---------- Provided material

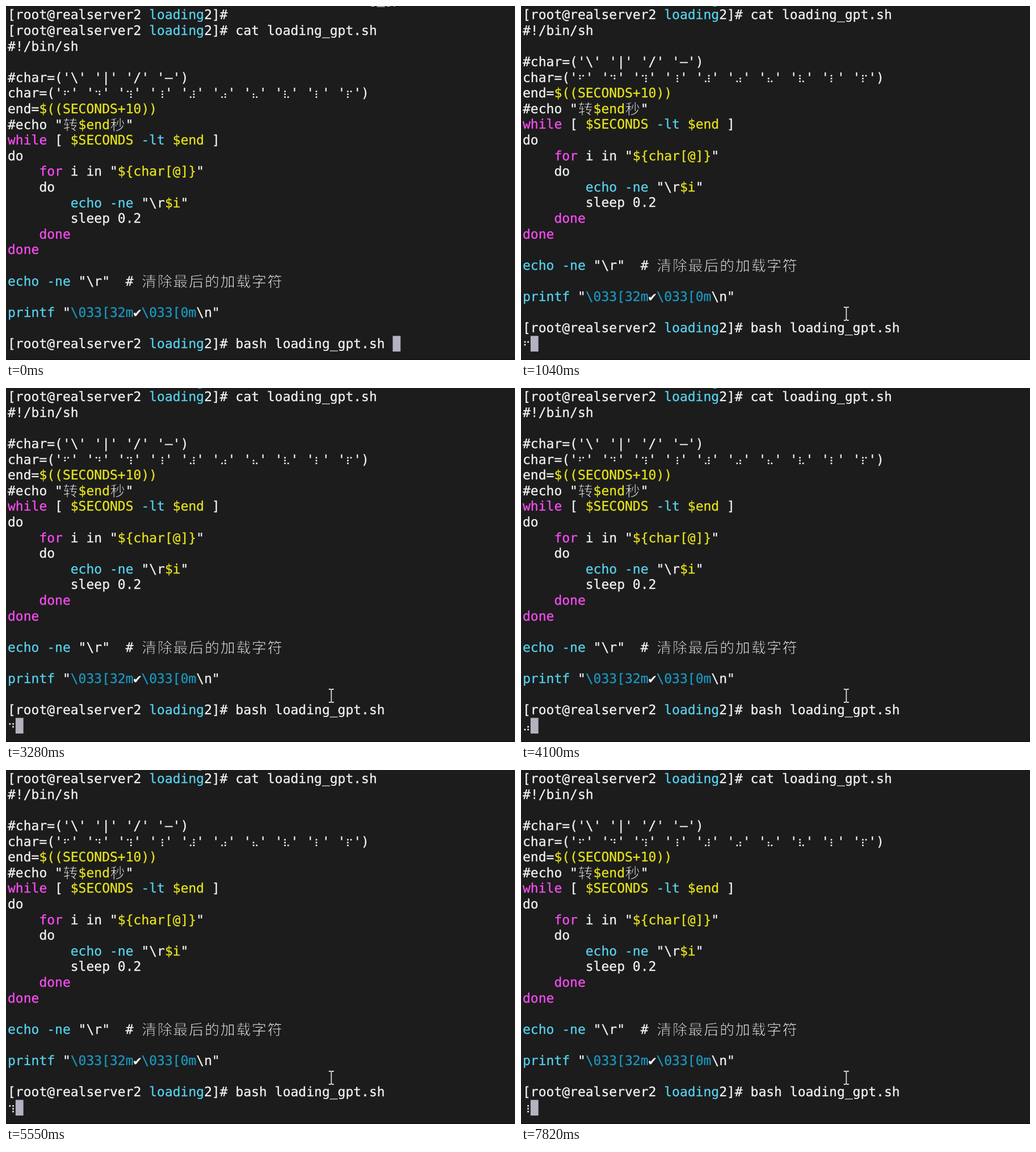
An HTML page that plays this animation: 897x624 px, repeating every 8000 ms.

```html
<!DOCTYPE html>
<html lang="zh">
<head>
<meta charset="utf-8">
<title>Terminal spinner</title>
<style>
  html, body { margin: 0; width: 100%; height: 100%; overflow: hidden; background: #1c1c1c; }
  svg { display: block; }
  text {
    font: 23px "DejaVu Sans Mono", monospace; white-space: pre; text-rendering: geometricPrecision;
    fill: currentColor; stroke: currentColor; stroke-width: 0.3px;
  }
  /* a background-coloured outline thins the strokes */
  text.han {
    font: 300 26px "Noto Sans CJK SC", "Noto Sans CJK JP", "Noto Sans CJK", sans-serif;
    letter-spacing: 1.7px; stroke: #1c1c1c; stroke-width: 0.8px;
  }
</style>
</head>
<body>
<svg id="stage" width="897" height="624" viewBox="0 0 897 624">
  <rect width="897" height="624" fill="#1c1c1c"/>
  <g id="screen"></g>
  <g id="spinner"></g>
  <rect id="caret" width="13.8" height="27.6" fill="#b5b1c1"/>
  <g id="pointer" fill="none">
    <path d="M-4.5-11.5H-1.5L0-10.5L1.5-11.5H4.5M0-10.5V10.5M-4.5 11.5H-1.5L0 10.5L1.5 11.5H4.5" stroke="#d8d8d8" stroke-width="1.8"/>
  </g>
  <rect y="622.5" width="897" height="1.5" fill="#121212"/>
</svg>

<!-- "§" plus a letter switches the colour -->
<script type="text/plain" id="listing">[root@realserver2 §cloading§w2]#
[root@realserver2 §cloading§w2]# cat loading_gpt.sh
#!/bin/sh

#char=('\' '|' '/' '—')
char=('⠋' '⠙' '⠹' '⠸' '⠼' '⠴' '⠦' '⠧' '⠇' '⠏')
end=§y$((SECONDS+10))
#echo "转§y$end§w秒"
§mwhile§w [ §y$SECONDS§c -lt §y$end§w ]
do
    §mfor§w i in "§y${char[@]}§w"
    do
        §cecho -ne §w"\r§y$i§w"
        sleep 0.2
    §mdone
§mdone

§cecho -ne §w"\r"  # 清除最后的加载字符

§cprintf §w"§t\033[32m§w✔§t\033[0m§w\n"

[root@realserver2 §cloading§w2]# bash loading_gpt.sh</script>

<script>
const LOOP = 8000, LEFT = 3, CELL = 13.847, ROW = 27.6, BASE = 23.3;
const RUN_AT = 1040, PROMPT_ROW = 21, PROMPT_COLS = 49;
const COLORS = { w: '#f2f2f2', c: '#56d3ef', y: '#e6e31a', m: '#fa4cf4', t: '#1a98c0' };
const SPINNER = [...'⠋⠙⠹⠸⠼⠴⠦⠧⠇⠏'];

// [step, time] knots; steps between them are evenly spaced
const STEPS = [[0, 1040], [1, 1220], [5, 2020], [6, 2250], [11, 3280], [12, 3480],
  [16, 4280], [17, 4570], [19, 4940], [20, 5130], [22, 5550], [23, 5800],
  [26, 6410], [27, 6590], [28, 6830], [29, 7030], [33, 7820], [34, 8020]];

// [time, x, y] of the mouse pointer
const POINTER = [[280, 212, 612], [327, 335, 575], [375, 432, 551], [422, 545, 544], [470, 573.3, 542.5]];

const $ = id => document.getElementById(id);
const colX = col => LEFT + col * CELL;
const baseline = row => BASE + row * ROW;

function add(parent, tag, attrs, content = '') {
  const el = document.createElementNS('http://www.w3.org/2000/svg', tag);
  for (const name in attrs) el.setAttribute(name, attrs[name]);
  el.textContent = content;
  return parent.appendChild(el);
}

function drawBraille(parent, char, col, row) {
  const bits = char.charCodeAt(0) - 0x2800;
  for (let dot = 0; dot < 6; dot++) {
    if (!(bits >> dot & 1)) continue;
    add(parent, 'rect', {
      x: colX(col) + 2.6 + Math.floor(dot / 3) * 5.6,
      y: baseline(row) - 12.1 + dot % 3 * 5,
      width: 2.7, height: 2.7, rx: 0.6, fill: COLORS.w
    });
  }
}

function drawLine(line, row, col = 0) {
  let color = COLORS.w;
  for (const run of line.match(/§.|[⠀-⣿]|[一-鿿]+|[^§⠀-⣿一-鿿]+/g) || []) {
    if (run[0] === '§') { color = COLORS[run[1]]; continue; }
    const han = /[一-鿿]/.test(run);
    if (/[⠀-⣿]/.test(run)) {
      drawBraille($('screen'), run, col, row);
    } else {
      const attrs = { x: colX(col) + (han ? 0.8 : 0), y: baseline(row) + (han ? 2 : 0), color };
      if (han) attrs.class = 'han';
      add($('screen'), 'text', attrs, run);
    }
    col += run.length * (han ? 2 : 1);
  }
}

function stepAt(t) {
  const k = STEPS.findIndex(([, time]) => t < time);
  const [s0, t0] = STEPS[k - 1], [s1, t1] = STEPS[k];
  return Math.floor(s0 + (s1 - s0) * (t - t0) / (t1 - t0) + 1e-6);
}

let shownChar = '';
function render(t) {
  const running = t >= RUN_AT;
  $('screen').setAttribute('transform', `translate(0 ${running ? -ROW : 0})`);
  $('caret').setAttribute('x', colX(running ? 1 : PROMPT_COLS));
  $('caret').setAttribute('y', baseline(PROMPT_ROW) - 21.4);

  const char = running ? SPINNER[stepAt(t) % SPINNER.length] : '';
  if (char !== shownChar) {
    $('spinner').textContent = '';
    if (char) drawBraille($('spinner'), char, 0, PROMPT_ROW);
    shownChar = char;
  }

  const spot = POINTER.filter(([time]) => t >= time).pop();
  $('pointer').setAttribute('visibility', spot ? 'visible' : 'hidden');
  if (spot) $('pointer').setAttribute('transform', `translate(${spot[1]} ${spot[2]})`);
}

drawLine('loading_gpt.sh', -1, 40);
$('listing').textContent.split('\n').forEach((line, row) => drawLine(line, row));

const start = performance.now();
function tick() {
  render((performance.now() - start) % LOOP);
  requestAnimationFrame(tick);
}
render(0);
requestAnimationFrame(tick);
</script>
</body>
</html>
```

--------------------

[Problem to solve]: Although the records contain pictures, your copy should hold only the text, reproduced exactly.

[Exercise answer]:
An HTML page that plays this animation: 897x624 px, repeating every 8000 ms.

```html
<!DOCTYPE html>
<html lang="zh">
<head>
<meta charset="utf-8">
<title>Terminal spinner</title>
<style>
  html, body { margin: 0; width: 100%; height: 100%; overflow: hidden; background: #1c1c1c; }
  svg { display: block; }
  text {
    font: 23px "DejaVu Sans Mono", monospace; white-space: pre; text-rendering: geometricPrecision;
    fill: currentColor; stroke: currentColor; stroke-width: 0.3px;
  }
  /* a background-coloured outline thins the strokes */
  text.han {
    font: 300 26px "Noto Sans CJK SC", "Noto Sans CJK JP", "Noto Sans CJK", sans-serif;
    letter-spacing: 1.7px; stroke: #1c1c1c; stroke-width: 0.8px;
  }
</style>
</head>
<body>
<svg id="stage" width="897" height="624" viewBox="0 0 897 624">
  <rect width="897" height="624" fill="#1c1c1c"/>
  <g id="screen"></g>
  <g id="spinner"></g>
  <rect id="caret" width="13.8" height="27.6" fill="#b5b1c1"/>
  <g id="pointer" fill="none">
    <path d="M-4.5-11.5H-1.5L0-10.5L1.5-11.5H4.5M0-10.5V10.5M-4.5 11.5H-1.5L0 10.5L1.5 11.5H4.5" stroke="#d8d8d8" stroke-width="1.8"/>
  </g>
  <rect y="622.5" width="897" height="1.5" fill="#121212"/>
</svg>

<!-- "§" plus a letter switches the colour -->
<script type="text/plain" id="listing">[root@realserver2 §cloading§w2]#
[root@realserver2 §cloading§w2]# cat loading_gpt.sh
#!/bin/sh

#char=('\' '|' '/' '—')
char=('⠋' '⠙' '⠹' '⠸' '⠼' '⠴' '⠦' '⠧' '⠇' '⠏')
end=§y$((SECONDS+10))
#echo "转§y$end§w秒"
§mwhile§w [ §y$SECONDS§c -lt §y$end§w ]
do
    §mfor§w i in "§y${char[@]}§w"
    do
        §cecho -ne §w"\r§y$i§w"
        sleep 0.2
    §mdone
§mdone

§cecho -ne §w"\r"  # 清除最后的加载字符

§cprintf §w"§t\033[32m§w✔§t\033[0m§w\n"

[root@realserver2 §cloading§w2]# bash loading_gpt.sh</script>

<script>
const LOOP = 8000, LEFT = 3, CELL = 13.847, ROW = 27.6, BASE = 23.3;
const RUN_AT = 1040, PROMPT_ROW = 21, PROMPT_COLS = 49;
const COLORS = { w: '#f2f2f2', c: '#56d3ef', y: '#e6e31a', m: '#fa4cf4', t: '#1a98c0' };
const SPINNER = [...'⠋⠙⠹⠸⠼⠴⠦⠧⠇⠏'];

// [step, time] knots; steps between them are evenly spaced
const STEPS = [[0, 1040], [1, 1220], [5, 2020], [6, 2250], [11, 3280], [12, 3480],
  [16, 4280], [17, 4570], [19, 4940], [20, 5130], [22, 5550], [23, 5800],
  [26, 6410], [27, 6590], [28, 6830], [29, 7030], [33, 7820], [34, 8020]];

// [time, x, y] of the mouse pointer
const POINTER = [[280, 212, 612], [327, 335, 575], [375, 432, 551], [422, 545, 544], [470, 573.3, 542.5]];

const $ = id => document.getElementById(id);
const colX = col => LEFT + col * CELL;
const baseline = row => BASE + row * ROW;

function add(parent, tag, attrs, content = '') {
  const el = document.createElementNS('http://www.w3.org/2000/svg', tag);
  for (const name in attrs) el.setAttribute(name, attrs[name]);
  el.textContent = content;
  return parent.appendChild(el);
}

function drawBraille(parent, char, col, row) {
  const bits = char.charCodeAt(0) - 0x2800;
  for (let dot = 0; dot < 6; dot++) {
    if (!(bits >> dot & 1)) continue;
    add(parent, 'rect', {
      x: colX(col) + 2.6 + Math.floor(dot / 3) * 5.6,
      y: baseline(row) - 12.1 + dot % 3 * 5,
      width: 2.7, height: 2.7, rx: 0.6, fill: COLORS.w
    });
  }
}

function drawLine(line, row, col = 0) {
  let color = COLORS.w;
  for (const run of line.match(/§.|[⠀-⣿]|[一-鿿]+|[^§⠀-⣿一-鿿]+/g) || []) {
    if (run[0] === '§') { color = COLORS[run[1]]; continue; }
    const han = /[一-鿿]/.test(run);
    if (/[⠀-⣿]/.test(run)) {
      drawBraille($('screen'), run, col, row);
    } else {
      const attrs = { x: colX(col) + (han ? 0.8 : 0), y: baseline(row) + (han ? 2 : 0), color };
      if (han) attrs.class = 'han';
      add($('screen'), 'text', attrs, run);
    }
    col += run.length * (han ? 2 : 1);
  }
}

function stepAt(t) {
  const k = STEPS.findIndex(([, time]) => t < time);
  const [s0, t0] = STEPS[k - 1], [s1, t1] = STEPS[k];
  return Math.floor(s0 + (s1 - s0) * (t - t0) / (t1 - t0) + 1e-6);
}

let shownChar = '';
function render(t) {
  const running = t >= RUN_AT;
  $('screen').setAttribute('transform', `translate(0 ${running ? -ROW : 0})`);
  $('caret').setAttribute('x', colX(running ? 1 : PROMPT_COLS));
  $('caret').setAttribute('y', baseline(PROMPT_ROW) - 21.4);

  const char = running ? SPINNER[stepAt(t) % SPINNER.length] : '';
  if (char !== shownChar) {
    $('spinner').textContent = '';
    if (char) drawBraille($('spinner'), char, 0, PROMPT_ROW);
    shownChar = char;
  }

  const spot = POINTER.filter(([time]) => t >= time).pop();
  $('pointer').setAttribute('visibility', spot ? 'visible' : 'hidden');
  if (spot) $('pointer').setAttribute('transform', `translate(${spot[1]} ${spot[2]})`);
}

drawLine('loading_gpt.sh', -1, 40);
$('listing').textContent.split('\n').forEach((line, row) => drawLine(line, row));

const start = performance.now();
function tick() {
  render((performance.now() - start) % LOOP);
  requestAnimationFrame(tick);
}
render(0);
requestAnimationFrame(tick);
</script>
</body>
</html>
```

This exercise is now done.